Basic Rear Axle Problems


First determine when the noise is most noticeable.

Drive Noise: Produced under vehicle.

Coast Noise: Produced while the car coasts with a closed throttle.

Float Noise: Occurs while maintaining constant car speed (just enough to keep speed constant) on a level road.

Road Noise: Brick or rough surfaced concrete roads produce noises that seem to come from the rear axle. Road noise is usually identical in drive or coast and driving on a different type of road will tell you whether the road is the problem.

Tire Noise: Tire noises are often mistaken for rear axle problems. Snow treads or unevenly worn tires produce vibrations seeming to originate elsewhere. Temporarily inflating the tires to 40 psi (276 kPa) will significantly alter noise, but will have no effect on rear axle noises, which normally cease below about 30 mph (48 kmph).

Engine/Transmission Noise: Determine at what speed the noise is most pronounced, then stop the car in a quiet place.

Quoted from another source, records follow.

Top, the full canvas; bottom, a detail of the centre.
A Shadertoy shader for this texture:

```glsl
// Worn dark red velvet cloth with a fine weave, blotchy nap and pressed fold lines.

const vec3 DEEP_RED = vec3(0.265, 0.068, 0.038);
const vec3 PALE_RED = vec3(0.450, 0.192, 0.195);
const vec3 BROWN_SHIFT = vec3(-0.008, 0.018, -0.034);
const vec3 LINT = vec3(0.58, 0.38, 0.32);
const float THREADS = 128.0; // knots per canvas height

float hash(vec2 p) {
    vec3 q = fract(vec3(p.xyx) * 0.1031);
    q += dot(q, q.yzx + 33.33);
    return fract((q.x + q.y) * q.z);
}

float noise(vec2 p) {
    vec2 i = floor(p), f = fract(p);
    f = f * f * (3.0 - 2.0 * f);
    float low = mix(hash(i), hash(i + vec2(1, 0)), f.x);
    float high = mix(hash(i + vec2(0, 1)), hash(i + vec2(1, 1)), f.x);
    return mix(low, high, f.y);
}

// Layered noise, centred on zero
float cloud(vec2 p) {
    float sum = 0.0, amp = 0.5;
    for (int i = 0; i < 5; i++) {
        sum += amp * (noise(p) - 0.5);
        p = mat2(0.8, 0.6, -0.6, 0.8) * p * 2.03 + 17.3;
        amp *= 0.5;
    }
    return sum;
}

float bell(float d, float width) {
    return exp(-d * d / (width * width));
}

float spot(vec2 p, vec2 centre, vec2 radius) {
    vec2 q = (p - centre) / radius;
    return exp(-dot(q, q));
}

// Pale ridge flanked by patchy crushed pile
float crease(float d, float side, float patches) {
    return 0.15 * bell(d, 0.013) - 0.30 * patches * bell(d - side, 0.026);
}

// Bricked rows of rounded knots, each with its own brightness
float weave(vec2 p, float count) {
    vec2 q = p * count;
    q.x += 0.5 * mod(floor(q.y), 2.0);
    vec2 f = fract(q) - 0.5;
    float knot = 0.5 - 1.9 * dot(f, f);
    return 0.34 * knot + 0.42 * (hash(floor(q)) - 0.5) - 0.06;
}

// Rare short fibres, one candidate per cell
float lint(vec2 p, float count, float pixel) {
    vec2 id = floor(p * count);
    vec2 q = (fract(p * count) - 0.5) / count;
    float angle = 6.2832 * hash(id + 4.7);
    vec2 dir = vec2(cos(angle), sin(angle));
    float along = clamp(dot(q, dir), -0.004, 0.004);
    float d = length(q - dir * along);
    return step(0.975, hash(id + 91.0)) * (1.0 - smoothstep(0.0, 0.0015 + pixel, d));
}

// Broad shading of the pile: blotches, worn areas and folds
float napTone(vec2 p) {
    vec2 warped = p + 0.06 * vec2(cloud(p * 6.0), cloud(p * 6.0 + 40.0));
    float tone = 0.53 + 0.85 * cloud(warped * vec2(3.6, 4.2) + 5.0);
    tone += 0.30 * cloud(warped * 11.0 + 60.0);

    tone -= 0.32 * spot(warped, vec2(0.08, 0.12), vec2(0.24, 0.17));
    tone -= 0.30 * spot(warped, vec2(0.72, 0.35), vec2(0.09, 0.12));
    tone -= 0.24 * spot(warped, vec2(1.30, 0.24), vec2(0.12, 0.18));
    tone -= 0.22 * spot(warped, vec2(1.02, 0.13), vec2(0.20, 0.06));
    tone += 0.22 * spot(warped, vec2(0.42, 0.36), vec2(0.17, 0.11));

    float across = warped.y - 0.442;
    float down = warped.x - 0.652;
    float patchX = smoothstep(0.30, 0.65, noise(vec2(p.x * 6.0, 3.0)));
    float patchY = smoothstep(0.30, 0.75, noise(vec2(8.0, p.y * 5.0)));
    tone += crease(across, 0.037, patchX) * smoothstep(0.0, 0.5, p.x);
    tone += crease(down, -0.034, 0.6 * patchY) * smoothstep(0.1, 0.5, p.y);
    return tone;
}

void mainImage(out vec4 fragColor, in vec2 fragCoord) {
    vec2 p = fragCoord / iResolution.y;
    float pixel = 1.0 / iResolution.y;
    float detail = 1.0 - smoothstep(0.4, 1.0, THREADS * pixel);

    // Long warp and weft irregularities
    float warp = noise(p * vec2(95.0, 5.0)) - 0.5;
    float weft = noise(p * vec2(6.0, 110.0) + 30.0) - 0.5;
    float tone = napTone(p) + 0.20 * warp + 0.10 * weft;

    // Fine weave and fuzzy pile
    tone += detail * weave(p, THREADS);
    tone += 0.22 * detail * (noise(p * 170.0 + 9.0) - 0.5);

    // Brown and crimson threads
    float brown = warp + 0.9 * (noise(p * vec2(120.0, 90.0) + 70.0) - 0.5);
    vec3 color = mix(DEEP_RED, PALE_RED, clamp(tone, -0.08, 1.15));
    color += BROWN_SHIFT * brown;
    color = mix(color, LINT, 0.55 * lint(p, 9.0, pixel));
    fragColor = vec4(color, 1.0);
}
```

With the transmission in Neutral, run the engine through speeds corresponding to road speeds where the noise was noticed. Noises produced with the car standing still are coming from the engine or transmission.

Front Wheel Bearings: While holding the car speed steady, lightly apply the footbrake; this will often decrease bearing noise, as some of the load is taken from the bearing.

Rear Axle Noise: Eliminating other possible source can narrow the cause to the rear axle, which normally produces noise from worn gears or bearings. Gear noises tend to peak in a narrow speed range, while bearing noises will usually vary in pitch with engine speeds.